The Department of Labor (DOL) has advised that EPSL and EFMLA are unavailable when schools or places of care are closed for reasons unrelated to COVID-19. However, some employees may rely on summer programs or other care arrangements during summer break. Many of these programs and arrangements have been affected by COVID-19 and are either not open or have substantially curtailed operations.
If an employee’s summer child care provider is closed or unavailable due to a COVID-19-related reason, FFCRA leave may be available. Employers faced with FFCRA requests on this basis should ask the requesting employee for the following documentation:
- The name of employee’s child;
- The name of the school, place of care, or child care provider that is closed or unavailable due to COVID-19; and
- A statement that no other suitable person is available to care for the employee’s child.
Employers should keep in mind that child care is often dynamic and changes from year to year. The DOL indicates that there are a “multitude of possible circumstances” under which an employee can establish that summer child care has been interrupted by COVID-19. While proof of current or recent child care enrollment in summer programs is instructive, neither are required to grant leave.
To the extent that an employee can satisfy the above information for a FFCRA leave request, employers should err on the side of granting the request, unless there is a strong reason to suspect the request is fraudulent.
OFLA Sick Child Leave
Temporary OFLA regulations also provide OFLA protected time off to care for children whose school or place of care is closed by order of a public official during COVID-19. Unlike FFCRA leave, OFLA leave is unpaid. While most child care providers are currently not required to be closed under Oregon’s phased reopening, many have chosen to stay closed or curtail operations due to the virus.
Employers should be wary of narrowly construing the language of the rule. BOLI has signaled it plans to interpret the rule broadly to align with FFCRA guidance. For example, “place of care” extends to an individual “care provider” (for example, nanny, grandparent, familial care, etc.) and a “closure” includes a curtailment of operation that limits attendance and hours due to COVID-19-related reasons.
Unlike FFCRA, OFLA “sick child leave” does not provide a mechanism under which the employer may request the name of the unavailable child care center or provider. An employee’s statement alone will suffice to support the reason for OFLA “sick child leave.”
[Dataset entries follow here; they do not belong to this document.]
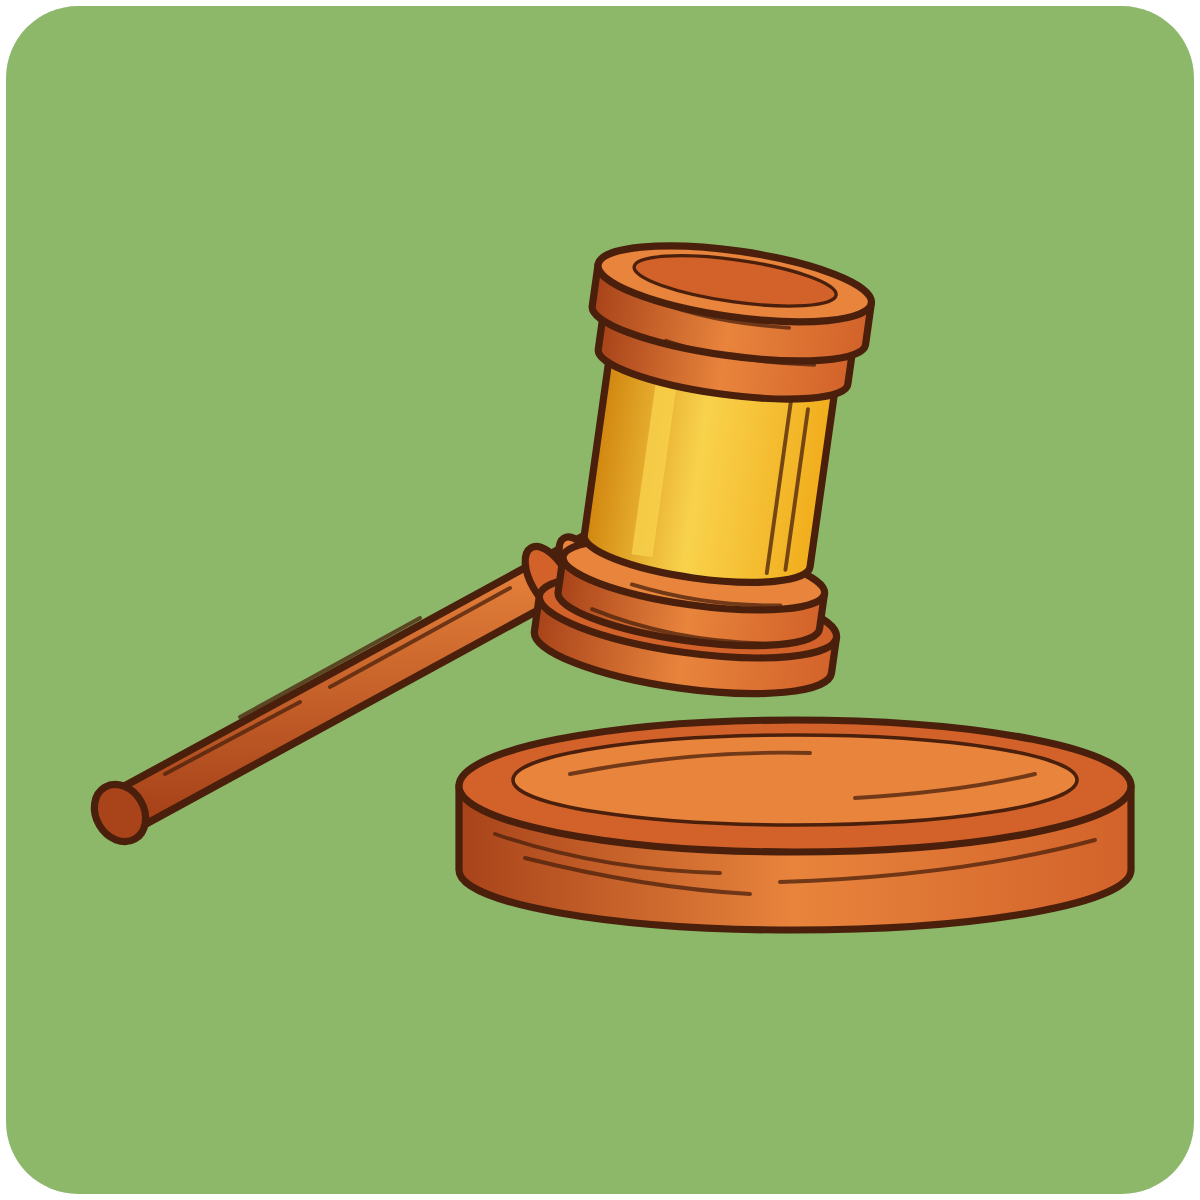
<!DOCTYPE html>
<html lang="en">
<head>
<meta charset="utf-8">
<title>Gavel</title>
<style>
  :root {
    --page: #ffffff;
    --tile: #8db86a;
    --ink: #4a200c;
    --wood: #d2622a;
    --wood-light: #e8843c;
    --wood-dark: #a8431a;
    --brass: #f1ad1c;
    --brass-light: #f9d24c;
    --brass-dark: #d1860f;
  }
  html, body { margin: 0; width: 1200px; height: 1200px; overflow: hidden; background: var(--page); }
  .gavel-art { display: block; width: 1200px; height: 1200px; }
  .outline { stroke: var(--ink); stroke-width: 2.4; stroke-linejoin: round; }
  .grain { fill: none; stroke: var(--ink); stroke-width: 1.3; stroke-linecap: round; opacity: .75; }
</style>
</head>
<body>
<svg class="gavel-art" viewBox="0 0 400 400" role="img" aria-label="Wooden gavel over a sound block">
  <defs>
    <linearGradient id="brass-band" x1="0" x2="1">
      <stop offset="0" stop-color="var(--brass-dark)"/>
      <stop offset=".45" stop-color="var(--brass-light)"/>
      <stop offset="1" stop-color="var(--brass)"/>
    </linearGradient>
    <linearGradient id="wood-body" x1="0" x2="1">
      <stop offset="0" stop-color="var(--wood-dark)"/>
      <stop offset=".5" stop-color="var(--wood-light)"/>
      <stop offset="1" stop-color="var(--wood)"/>
    </linearGradient>
    <linearGradient id="handle-wood" x1="0" y1="0" x2="0" y2="1">
      <stop offset="0" stop-color="var(--wood-light)"/>
      <stop offset="1" stop-color="var(--wood-dark)"/>
    </linearGradient>
  </defs>

  <rect class="tile" x="2" y="2" width="396" height="396" rx="24" fill="var(--tile)"/>

  <g class="sound-block">
    <path class="outline" d="M153 262 L153 290 A112 20 0 0 0 377 290 L377 262 Z" fill="url(#wood-body)"/>
    <path class="grain" d="M165 278 Q200 290 240 291 M260 294 Q320 292 365 280 M175 286 Q215 296 250 298"/>
    <ellipse class="outline" cx="265" cy="262" rx="112" ry="22" fill="var(--wood)"/>
    <ellipse cx="265" cy="260" rx="94" ry="15" fill="var(--wood-light)" stroke="var(--ink)" stroke-width="1.2"/>
    <path class="grain" d="M190 258 Q230 250 270 251 M285 266 Q320 264 345 258"/>
  </g>

  <g class="handle">
    <line x1="198" y1="185" x2="42" y2="270" stroke="var(--ink)" stroke-width="17" stroke-linecap="round"/>
    <line x1="198" y1="185" x2="42" y2="270" stroke="url(#handle-wood)" stroke-width="12" stroke-linecap="round"/>
    <path class="grain" d="M170 196 L110 229 M140 206 L80 239 M100 234 L55 258"/>
    <ellipse class="outline" cx="40" cy="271" rx="8" ry="10" transform="rotate(-30 40 271)" fill="var(--wood-dark)"/>
    <ellipse class="outline" cx="183" cy="193" rx="6" ry="12" transform="rotate(-30 183 193)" fill="var(--wood)"/>
    <ellipse class="outline" cx="193" cy="188" rx="5" ry="10" transform="rotate(-30 193 188)" fill="var(--wood-light)"/>
  </g>

  <g class="gavel-head" transform="translate(236 158) rotate(8)">
    <path class="outline" d="M-50 48 L-50 60 A50 12 0 0 0 50 60 L50 48 Z" fill="url(#wood-body)"/>
    <ellipse class="outline" cx="0" cy="48" rx="50" ry="12" fill="var(--wood)"/>
    <path class="outline" d="M-44 34 L-44 46 A44 10 0 0 0 44 46 L44 34 Z" fill="url(#wood-body)"/>
    <ellipse class="outline" cx="0" cy="34" rx="44" ry="10" fill="var(--wood-light)"/>
    <path class="outline" d="M-38 -36 L-38 26 A38 9 0 0 0 38 26 L38 -36 Z" fill="url(#brass-band)"/>
    <path d="M-18 -30 L-18 30" stroke="var(--brass-light)" stroke-width="7" opacity=".8"/>
    <path class="grain" d="M24 -28 L24 30 M30 -26 L30 28"/>
    <path class="outline" d="M-42 -46 L-42 -36 A42 9 0 0 0 42 -36 L42 -46 Z" fill="url(#wood-body)"/>
    <path class="outline" d="M-46 -64 L-46 -50 A46 10 0 0 0 46 -50 L46 -64 Z" fill="url(#wood-body)"/>
    <ellipse class="outline" cx="0" cy="-64" rx="46" ry="11" fill="var(--wood-light)"/>
    <ellipse cx="0" cy="-65" rx="34" ry="7" fill="var(--wood)" stroke="var(--ink)" stroke-width="1.1"/>
    <path class="grain" d="M-30 -56 Q-10 -50 20 -52 M-20 -42 Q0 -38 30 -41 M-32 50 Q0 58 36 52 M-20 40 Q5 44 30 40"/>
  </g>
</svg>
</body>
</html>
Employers should also remember that an employee who has exhausted twelve weeks of OFLA parental leave is still entitled to an additional twelve weeks of OFLA “sick child leave” in the same leave year.
Outside of some factual discrepancy, an employer should approve an OFLA “sick child leave” request if the employee represents they are required to care for their child due to a COVID-19-related loss of child care.
If you have questions regarding FFCRA, OFLA, or the DOL’s expanded guidance on COVID-19-related child care leave, contact Amy Angel or Daniel Walker at 503-228-0500, or at email@example.com or firstname.lastname@example.org. For additional content, including other Electronic Alerts, articles, and employer resources, visit www.barran.com.
Electronic Alerts are written by Barran Liebman attorneys for their clients and friends. Alerts are not intended as legal advice, but as employment law, labor law, and employee benefits announcements. If this has been forwarded to you, and you would like to begin receiving Electronic Alerts directly, please email or call Traci Ray at 503-276-2115. Copyright ©2021 by Barran Liebman LLP.
Las Alertas electrónicas son escritas por abogados de Barran Liebman para sus clientes y amigos. Las Alertas no son proveídas como asesoramiento legal, sino solo como anuncios de leyes de empleo, leyes laborales y beneficios de empleo. Si esto ha sido remetido a usted y quisieras empezar a recibir las Alertas directamente, por favor mándanos un correo electrónico o llama a Traci Ray al 503-276-2115. Derechos de autor ©2021 por Barran Liebman LLP.